Again I must consider the reviews I have read before and in part I do agree, more could be explored, so much more that is just touched on. For me Alfred Hitchcock‘s (Anthony Hopkins) collaboration with Bernard Herrmann (Paul Schackman). I didn’t even see Saul Bass (Wallace Langham) who seemed to pass me by without even noticing him.
It was clear as the director Sacha Gervasi has stated that he was focusing on the relationship between Hitchcock and Alma Reville (Helen Mirren) which is fair enough. But with a subject and film that is synonymous with the master of suspense I wanted more as we touched on the main cast members, from when we first see Anthony Perkins (James D’Arcy) who reveals there is more to him than meets the eye. Of course also his hidden homosexuality is another layer that was only touched on. The lack of lust between Hitchcock and Janet Leigh (Scarlett Johansson) I suppose The Girl (2012) covered that aspect of his life in far greater detail. We only touch on the blonde subject with Vera Miles (Jessica Biel) who hurt Hitchcock by falling pregnant before Vertigo (1958) went into production. And I’m glad she did, I can not imagine her in the role that was so well played by Kim Novak. Whilst she went on to play opposite James Stewart the next year The F.B.I. Story (1959) which wasn’t an effective on-screen pairing. And again once more with the iconic shower scene which even in colour and uncut in this new form is still shocking.
Staying on the topic of The Girl where Toby Jones played the auteur there was a more power presence, whereas Hopkins portrayal made up for that in his physical presence.

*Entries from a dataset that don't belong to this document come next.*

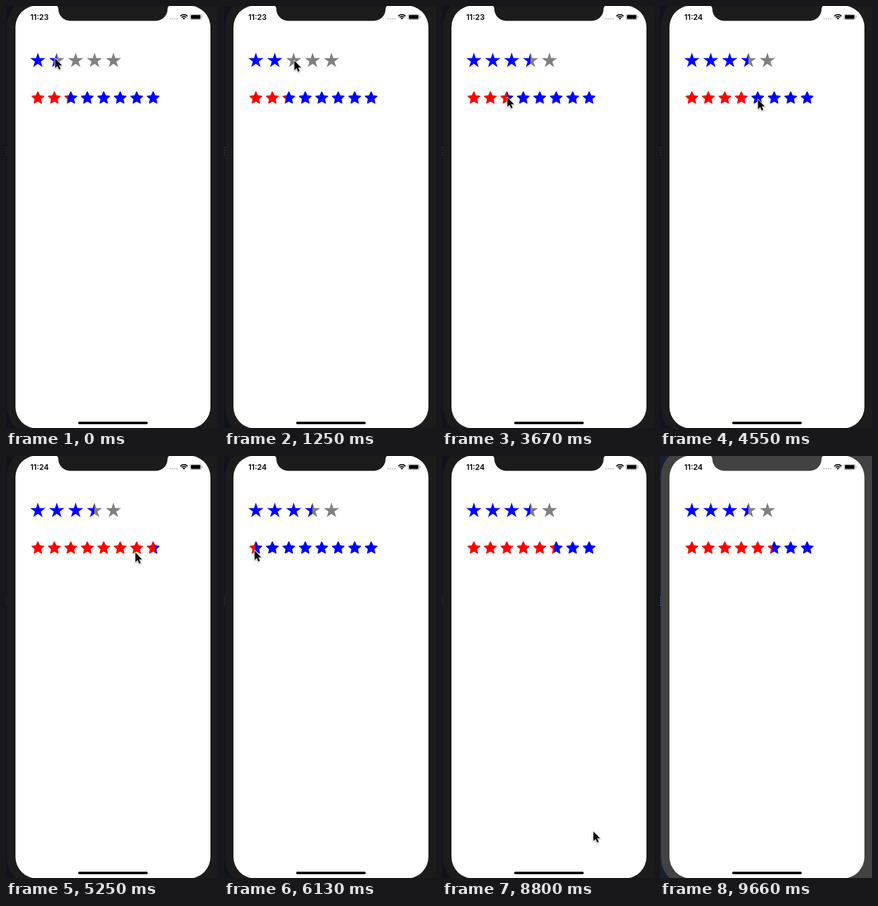
Write an HTML page with a canvas that moves like this. It is 336 px wide and 668 px high and loops after 9.73 s.

```html
<!DOCTYPE html>
<html lang="en">
<head>
<meta charset="utf-8">
<title>Star rating</title>
<style>
html, body { margin: 0; width: 336px; height: 668px; overflow: hidden; background: #1c1c1c; }
canvas { display: block; }
</style>
</head>
<body>
<canvas id="stage" width="336" height="668"></canvas>
<script>
const LOOP = 9730, BLUR = 9660;
const ctx = document.getElementById('stage').getContext('2d');

// Each track starts at a value and eases through moves of { from, to, goal }.
const move = (from, to, ...goal) => ({ from, to, goal });
const pointer = {
  start: [77.5, 82.5],
  moves: [
    move(180, 380, 81, 86), move(750, 980, 111, 86), move(1860, 2200, 108, 84),
    move(2400, 2670, 137, 87), move(3080, 3640, 103, 144), move(4250, 4950, 234, 153),
    move(5080, 5760, 48, 149), move(6150, 6550, 231, 144), move(6670, 7210, 173, 147),
    move(8420, 8620, 229, 583), move(8690, 9190, 312, 669)
  ]
};
const topFill = {
  start: [80.5],
  moves: [move(340, 570, 93), move(1220, 1450, 123), move(2780, 3020, 140)]
};
const bottomFill = {
  start: [97.5],
  moves: [move(3600, 3670, 103), move(4300, 5050, 236), move(5250, 5950, 50), move(7250, 7850, 178)]
};

const ease = p => p * p * (3 - 2 * p);

function at({ start, moves }, t) {
  return moves.reduce((pos, { from, to, goal }) => {
    const p = ease(Math.min(1, Math.max(0, (t - from) / (to - from))));
    return pos.map((v, i) => v + (goal[i] - v) * p);
  }, start);
}

function starPath(cx, cy, r, inner) {
  const path = new Path2D();
  for (let i = 0; i < 10; i++) {
    const a = i * Math.PI / 5, d = i % 2 ? r * inner : r;
    path.lineTo(cx + d * Math.sin(a), cy - d * Math.cos(a));
  }
  path.closePath();
  return path;
}

const topRow = { count: 5, step: 29.95, y: 86.5, r: 12.8, inner: .382, round: 0, off: '#808080', on: '#00f' };
const bottomRow = { count: 8, step: 26.1, y: 145.8, r: 9.6, inner: .47, round: 1.8, off: '#00f', on: '#f00' };

function starRow({ count, step, y, r, inner, round, off, on }, fill) {
  const part = (x, w, color) => {
    ctx.save();
    ctx.beginPath();
    ctx.rect(x, y - 20, w, 40);
    ctx.clip();
    ctx.fillStyle = ctx.strokeStyle = color;
    ctx.lineWidth = round;
    ctx.lineJoin = 'round';
    for (let i = 0; i < count; i++) {
      const star = starPath(50.5 + i * step, y, r, inner);
      ctx.fill(star);
      if (round) ctx.stroke(star);
    }
    ctx.restore();
  };
  part(0, fill, on);
  part(fill, 336 - fill, off);
}

const notch = new Path2D('M77.5 -1Q83 -.5 83 5A18.5 18.5 0 0 0 101.5 23.5H237.5A18.5 18.5 0 0 0 256 5Q256 -.5 261.5 -1Z');
const arrow = new Path2D('M0 0V15.2L3.5 11.9L5.9 17.4L8.4 16.3L6 11H10.7Z');

function pill(x, y, w, h, r, color) {
  ctx.fillStyle = color;
  ctx.beginPath();
  ctx.roundRect(x, y, w, h, r);
  ctx.fill();
}

function phone(idle) {
  const shell = idle ? '#424242' : '#1c1c1c';
  ctx.fillStyle = idle ? '#1a2030' : '#10131b';
  ctx.fillRect(0, 0, 336, 668);
  ctx.fillStyle = idle ? '#3a6690' : '#34383f';
  for (let y = 223; y < 236; y += 4) ctx.fillRect(0, y, 1.5, 2);
  pill(1.5, -14, 360, 696, 47, shell);
  pill(15, -.6, 309, 669.2, 34, '#fff');
  ctx.fillStyle = shell;
  ctx.fill(notch);
  pill(114.3, 657.9, 110.4, 4.1, 2, '#000');
}

function statusBar(time) {
  ctx.fillStyle = '#000';
  ctx.font = '600 12px Inter, sans-serif';
  ctx.fillText(time, 38.5, 21.5);
  for (let i = 0; i < 4; i++) pill(258.8 + i * 3.6, 19, 2.6, 2.6, 1.3, '#ccc');
  ctx.strokeStyle = ctx.fillStyle = '#000';
  ctx.lineWidth = 1.8;
  const wedge = r => {
    ctx.beginPath();
    ctx.arc(282, 21.5, r, -Math.PI * .76, -Math.PI * .24);
  };
  for (const r of [7.8, 4.9]) {
    wedge(r);
    ctx.stroke();
  }
  wedge(2.8);
  ctx.lineTo(282, 21.5);
  ctx.fill();
  pill(291.3, 12.7, 18.5, 9.2, 2.6, '#aaa');
  pill(292.1, 13.5, 16.9, 7.6, 2, '#fff');
  pill(293, 14.2, 15.2, 6.2, 1.4, '#000');
  pill(310.5, 15.8, 1.2, 3, .6, '#aaa');
}

function cursor(x, y) {
  ctx.save();
  ctx.translate(x + .5, y + .5);
  ctx.shadowColor = 'rgba(0,0,0,.35)';
  ctx.shadowBlur = 2;
  ctx.shadowOffsetY = 1;
  ctx.lineWidth = 1.7;
  ctx.lineJoin = 'round';
  ctx.strokeStyle = '#fff';
  ctx.stroke(arrow);
  ctx.shadowColor = 'transparent';
  ctx.fillStyle = '#000';
  ctx.fill(arrow);
  ctx.restore();
}

function draw(now) {
  const t = now % LOOP;
  phone(t >= BLUR);
  statusBar(t < 4000 ? '11:23' : '11:24');
  starRow(topRow, ...at(topFill, t));
  starRow(bottomRow, ...at(bottomFill, t));
  if (t < 9190) cursor(...at(pointer, t));
  requestAnimationFrame(draw);
}
requestAnimationFrame(draw);
</script>
</body>
</html>
```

Now turning to the meat of the film, the relationship we see a flip side to what occurred in The Girl in terms of Alma be suggested to be having an affair with someone, namely the writer Whitfield Cook (Danny Huston) who wanted more than he could really handle, as he began to rewrite a script with her. Whilst Hitchcock himself struggled with the powers that be (Paramount and M.P.P.C.) who were against the making of what would turn out to be his most successful film of his career, which is hard to pass up for a film. We see the clever film maker pull out all the stops to get this landmark film made. Even at the cost of his mental health, having vision of the real life killer that the film is based upon. This is a great cinematic touch which allows us to see into his psyche as he becomes consumed by the making of the film, the real life crime that was the stuff of his wildest dreams.
Rich in detail for the time, a well researched film that comments on the careers and lives of the actors that were involved, to add more depth to this world that was the making of Psycho. Visually the film is spot on, immersing you in the time of the early sixties, riding on the success of North by Northwest (1959) that saw him reaching his peak, its how he fought to stay on top, to stay relevant, alive and creative.